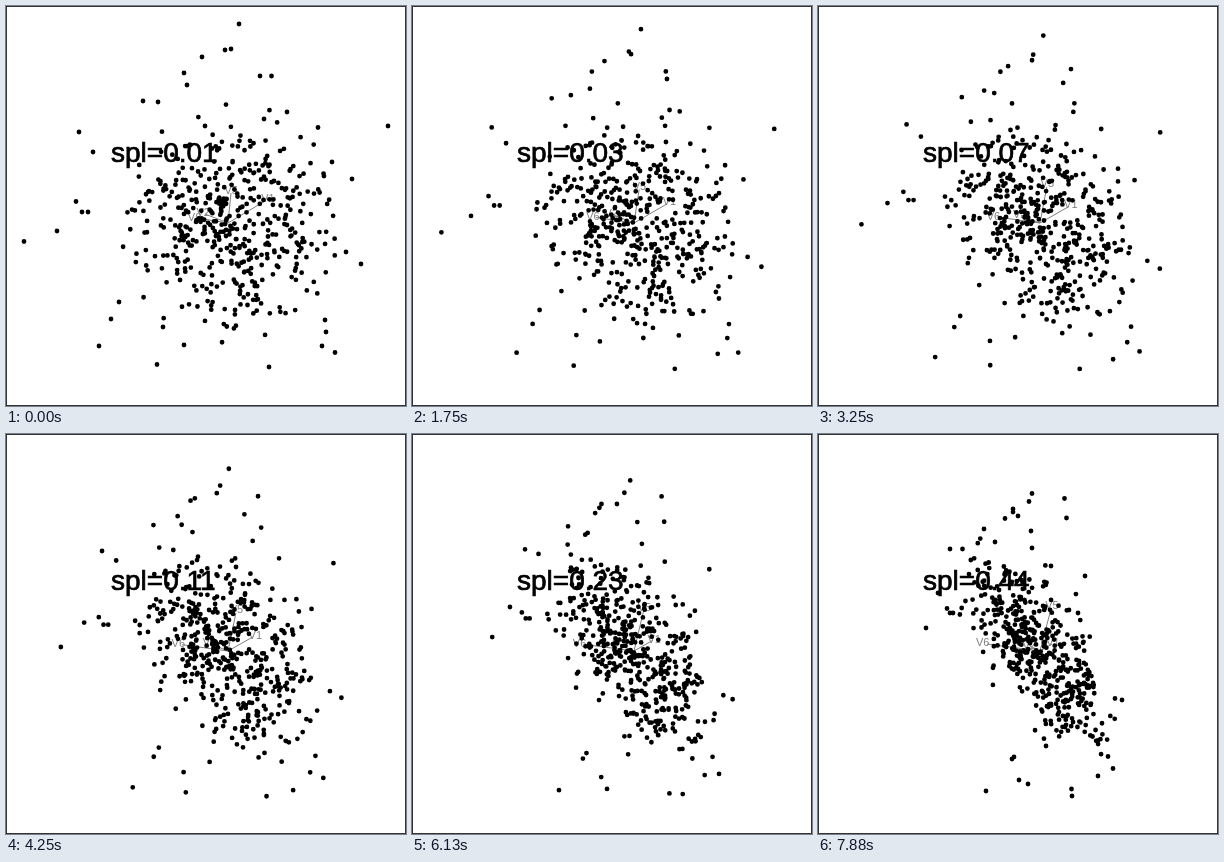
Write an HTML page with a canvas that moves like this. It is 400 by 400 pixels and loops after 8 s.

```html
<!DOCTYPE html>
<html lang="en">
<head>
<meta charset="utf-8">
<title>Projection tour</title>
<style>
html, body { margin: 0; width: 100%; height: 100%; overflow: hidden; background: #fff; }
canvas { display: block; width: 400px; height: 400px; }
</style>
</head>
<body>
<canvas id="stage" width="400" height="400"></canvas>
<script>
const ctx = document.getElementById('stage').getContext('2d');
const LOOP = 8000, STEP = 125, LAST = 63;
const CX = 222, CY = 217;
const TURN_X = 0.75, TURN_Y = 0.5;

// Outlying points: start x, y, end x, y.
const outer = [
  [233, 18, 214, 59.5], [382, 120, 267, 142], [18, 235.5, 108, 194],
  [73, 126, 132, 115], [87, 146, 144.5, 115], [51, 225, 120, 159],
  [70, 195.5, 129, 174.5], [76, 206, 132, 179], [82, 206, 135, 179],
  [93, 340, 168, 357], [151, 358.5, 210, 350], [105, 313, 194, 325],
  [113, 296, 196, 323], [196, 51, 187, 84.5], [178, 67, 195, 75],
  [181, 79, 177, 108], [219, 44, 211, 67.5], [225, 43, 200, 82],
  [254, 70, 246.5, 64.5], [265.5, 70, 213, 97], [137, 95, 166, 95],
  [152, 96, 195, 78], [281, 106, 214, 114], [258, 113, 248.5, 84],
  [312, 121.5, 233, 132], [326, 156, 251, 176], [346, 173, 260, 179],
  [355, 258, 304, 266], [340, 246, 297, 264.5], [329, 346.5, 295, 334.5],
  [316, 340, 254, 362], [263, 361, 253.5, 355], [320, 326, 280, 342],
  [319, 314, 290, 322.5], [178, 339, 228, 312], [157, 321, 201, 346]
];

const axes = [
  ['V5', 225, 187, 233, 175],
  ['V1', 259, 195, 234, 210],
  ['V6', 191, 212, 169, 210],
  ['V2', 199, 208, 212, 212]
];

// Step index and value of the index shown.
const scores = [[0, 0.01], [14, 0.03], [26, 0.07], [34, 0.11], [42, 0.15], [56, 0.32], [63, 0.44]];

let seed = 20;
function rand() {
  seed = (seed * 1664525 + 1013904223) % 4294967296;
  return (seed + 0.5) / 4294967296;
}
function gauss() {
  return Math.sqrt(-2 * Math.log(rand())) * Math.cos(2 * Math.PI * rand());
}

function makeCore(count) {
  const list = [];
  while (list.length < count) {
    const x = gauss() * 51, y = gauss() * 52;
    if ((x / 112) ** 2 + (y / 122) ** 2 > 1) continue;
    const x1 = 0.5 * x + 0.35 * y + gauss() * 14;
    const y1 = 0.25 * x + 0.85 * y + gauss() * 12;
    list.push([226 + x, 218 + y, 222 + x1, 218 + y1]);
  }
  return list;
}

const points = outer.concat(makeCore(464));

function turn(a, b, mid, angle, s) {
  return mid + ((a - mid) * Math.sin(angle * (1 - s)) + (b - mid) * Math.sin(angle * s)) / Math.sin(angle);
}

function place([x0, y0, x1, y1], s) {
  return [turn(x0, x1, CX, TURN_X, s), turn(y0, y1, CY, TURN_Y, s)];
}

function scoreAt(k) {
  let i = 1;
  while (scores[i][0] < k) i++;
  const [k0, v0] = scores[i - 1], [k1, v1] = scores[i];
  return v0 + (v1 - v0) * (k - k0) / (k1 - k0);
}

function drawAxes(s) {
  ctx.strokeStyle = ctx.fillStyle = '#7f7f7f';
  ctx.lineWidth = 1;
  ctx.font = '11px "Liberation Sans", Arial, sans-serif';
  ctx.textAlign = 'center';
  ctx.textBaseline = 'middle';
  for (const [name, ...ends] of axes) {
    const [x, y] = place(ends, s);
    ctx.beginPath();
    ctx.moveTo(CX, CY);
    ctx.lineTo(x, y);
    ctx.stroke();
    ctx.fillText(name, CX + (x - CX) * 1.08, CY + (y - CY) * 1.08);
  }
}

function drawPoints(s) {
  ctx.fillStyle = '#000';
  ctx.beginPath();
  for (const p of points) {
    const [x, y] = place(p, s);
    ctx.moveTo(x + 2.4, y);
    ctx.arc(x, y, 2.4, 0, 2 * Math.PI);
  }
  ctx.fill();
}

function drawScore(k) {
  const text = 'spl=' + scoreAt(k).toFixed(2);
  ctx.font = '28px "Liberation Sans", Arial, sans-serif';
  ctx.textAlign = 'left';
  ctx.textBaseline = 'alphabetic';
  ctx.fillStyle = ctx.strokeStyle = '#000';
  ctx.lineWidth = 0.7;
  ctx.fillText(text, 105, 156);
  ctx.strokeText(text, 105, 156);
}

function draw(time) {
  const k = Math.min(LAST, Math.floor((time % LOOP) / STEP));
  const s = k / LAST;
  ctx.fillStyle = '#fff';
  ctx.fillRect(0, 0, 400, 400);
  drawAxes(s);
  drawPoints(s);
  drawScore(k);
  ctx.strokeStyle = '#333';
  ctx.lineWidth = 1;
  ctx.strokeRect(0.5, 0.5, 399, 399);
}

const start = performance.now();
function tick() {
  draw(performance.now() - start);
  requestAnimationFrame(tick);
}
tick();
</script>
</body>
</html>
```
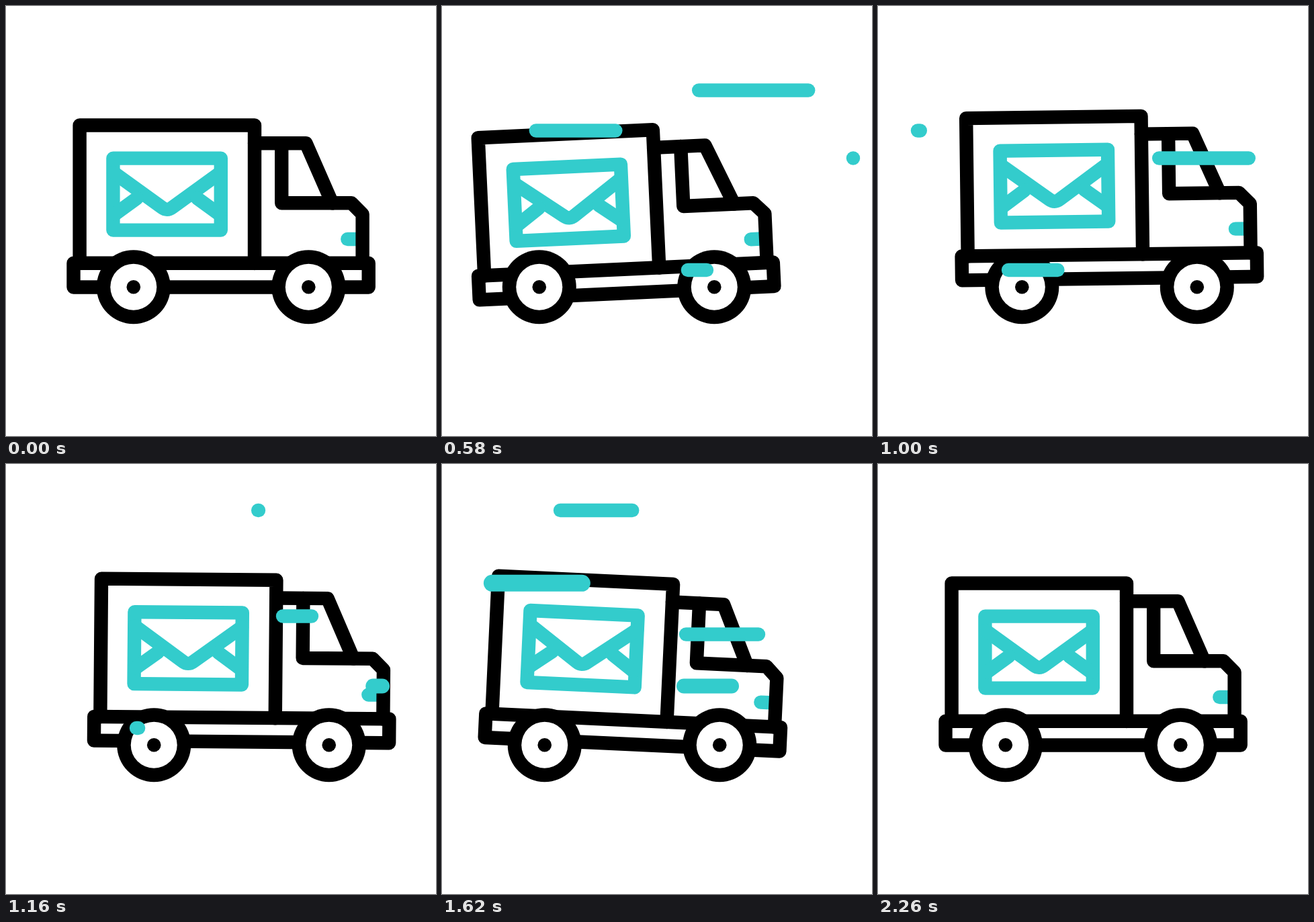
Animation, 640 px wide and 640 px high, one loop 2.4 s. Source, as an HTML page with a canvas:

```html
<!DOCTYPE html>
<html lang="en">
<head>
<meta charset="utf-8">
<title>Delivery truck</title>
<style>
  html, body { margin: 0; width: 100%; height: 100%; overflow: hidden; background: #fff; }
  canvas { display: block; width: 100vmin; height: 100vmin; }
</style>
</head>
<body>
<canvas id="stage" width="640" height="640"></canvas>
<script>
const ctx = document.getElementById('stage').getContext('2d');
const LOOP = 2400, STEP = 20;
const TEAL = '#33cccc', BLACK = '#000', WHITE = '#fff';
const WIDTH = 20.4;
const PIVOT = { x: 320.25, y: 418.5 };

// Keys are [time, value] pairs.
const DRIVE = [[20, 0], [565, -45.2], [1107, 32.4], [1633, -37.2], [2155, 0]];
const TILT = [[20, 0], [565, -2.64], [1633, 2.68], [2155, 0]];
const BOB = [[0, 0], [220, -6], [590, 8.8], [1000, -13], [1380, 7.6], [1840, -9], [2260, 0]];

// Speed lines run leftwards; the tail follows the head after a delay.
const HEAD_TIME = 475, TAIL_DELAY = 252;
const STREAKS = [
  { start: 267, x: 556, y: 125.5, length: 238 },
  { start: 312, x: 259, y: 185.5 },
  { start: 468, x: 394, y: 393 },
  { start: 575, x: 612, y: 226.5 },
  { start: 1084, x: 560, y: 330.5, width: 22 },
  { start: 1142, x: 376, y: 69 },
  { start: 1196, x: 268, y: 177.3, width: 25 },
  { start: 1370, x: 471, y: 253.5 }
];

const clamp = v => Math.min(1, Math.max(0, v));
const ease = v => { const p = clamp(v); return p * p * (3 - 2 * p); };

function valueAt(keys, t) {
  if (t <= keys[0][0]) return keys[0][1];
  for (let i = 1; i < keys.length; i++) {
    const [t0, a] = keys[i - 1], [t1, b] = keys[i];
    if (t < t1) return a + (b - a) * ease((t - t0) / (t1 - t0));
  }
  return keys[keys.length - 1][1];
}

function stroke(path, color, width = WIDTH) {
  ctx.strokeStyle = color;
  ctx.lineWidth = width;
  ctx.stroke(new Path2D(path));
}

function disc(x, y, r, color) {
  ctx.fillStyle = color;
  ctx.beginPath();
  ctx.arc(x, y, r, 0, Math.PI * 2);
  ctx.fill();
}

function drawEnvelope() {
  stroke('M159.4 226.6H319.8V333.6H159.4Z', TEAL);
  stroke('M160 247.7L232 299.8Q239.7 305.6 247.4 299.8L319.4 247.7', TEAL);
  stroke('M162 310L195 286M317.4 310L284.4 286', TEAL);
}

function drawBody() {
  drawEnvelope();
  stroke('M508.3 347H528', TEAL);
  stroke('M109.6 383V177.5H370V383', BLACK);
  stroke('M370 204.2H446.4L485.5 293.3', BLACK);
  stroke('M410.2 204.2V293.3H514.3L530.6 309.8V383', BLACK);
  stroke('M100.5 382.8H539.7V418.5H100.5Z', BLACK);
}

function drawWheel(x) {
  disc(x, 418.2, 55, BLACK);
  disc(x, 418.2, 34.5, WHITE);
  disc(x, 418.2, 10.3, BLACK);
}

function drawStreak({ start, x, y, length = 200, width = WIDTH }, t) {
  const age = t - start;
  if (age < 0 || age >= HEAD_TIME + TAIL_DELAY) return;
  const head = x - length * ease(age / HEAD_TIME);
  const tail = x - length * ease((age - TAIL_DELAY) / HEAD_TIME);
  stroke(`M${head} ${y}H${tail + 0.01}`, TEAL, width);
}

function draw(t) {
  ctx.fillStyle = WHITE;
  ctx.fillRect(0, 0, 640, 640);
  ctx.lineCap = ctx.lineJoin = 'round';

  const drive = valueAt(DRIVE, t);
  ctx.save();
  ctx.translate(PIVOT.x + drive, PIVOT.y + valueAt(BOB, t));
  ctx.rotate(valueAt(TILT, t) * Math.PI / 180);
  ctx.translate(-PIVOT.x, -PIVOT.y);
  drawBody();
  ctx.restore();

  drawWheel(189.8 + drive);
  drawWheel(450.3 + drive);
  STREAKS.forEach(streak => drawStreak(streak, t));
}

const origin = performance.now();
function tick() {
  const t = (performance.now() - origin) % LOOP;
  draw(Math.floor(t / STEP) * STEP);
  requestAnimationFrame(tick);
}
tick();
</script>
</body>
</html>
```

══════

EXERCISE PROMPT: Read through the lines above and collect those that contain the string "lineWidth".

SOLUTION FOR THIS TASK:
  ctx.lineWidth = 1;
  ctx.lineWidth = 0.7;
  ctx.lineWidth = 1;
  ctx.lineWidth = width;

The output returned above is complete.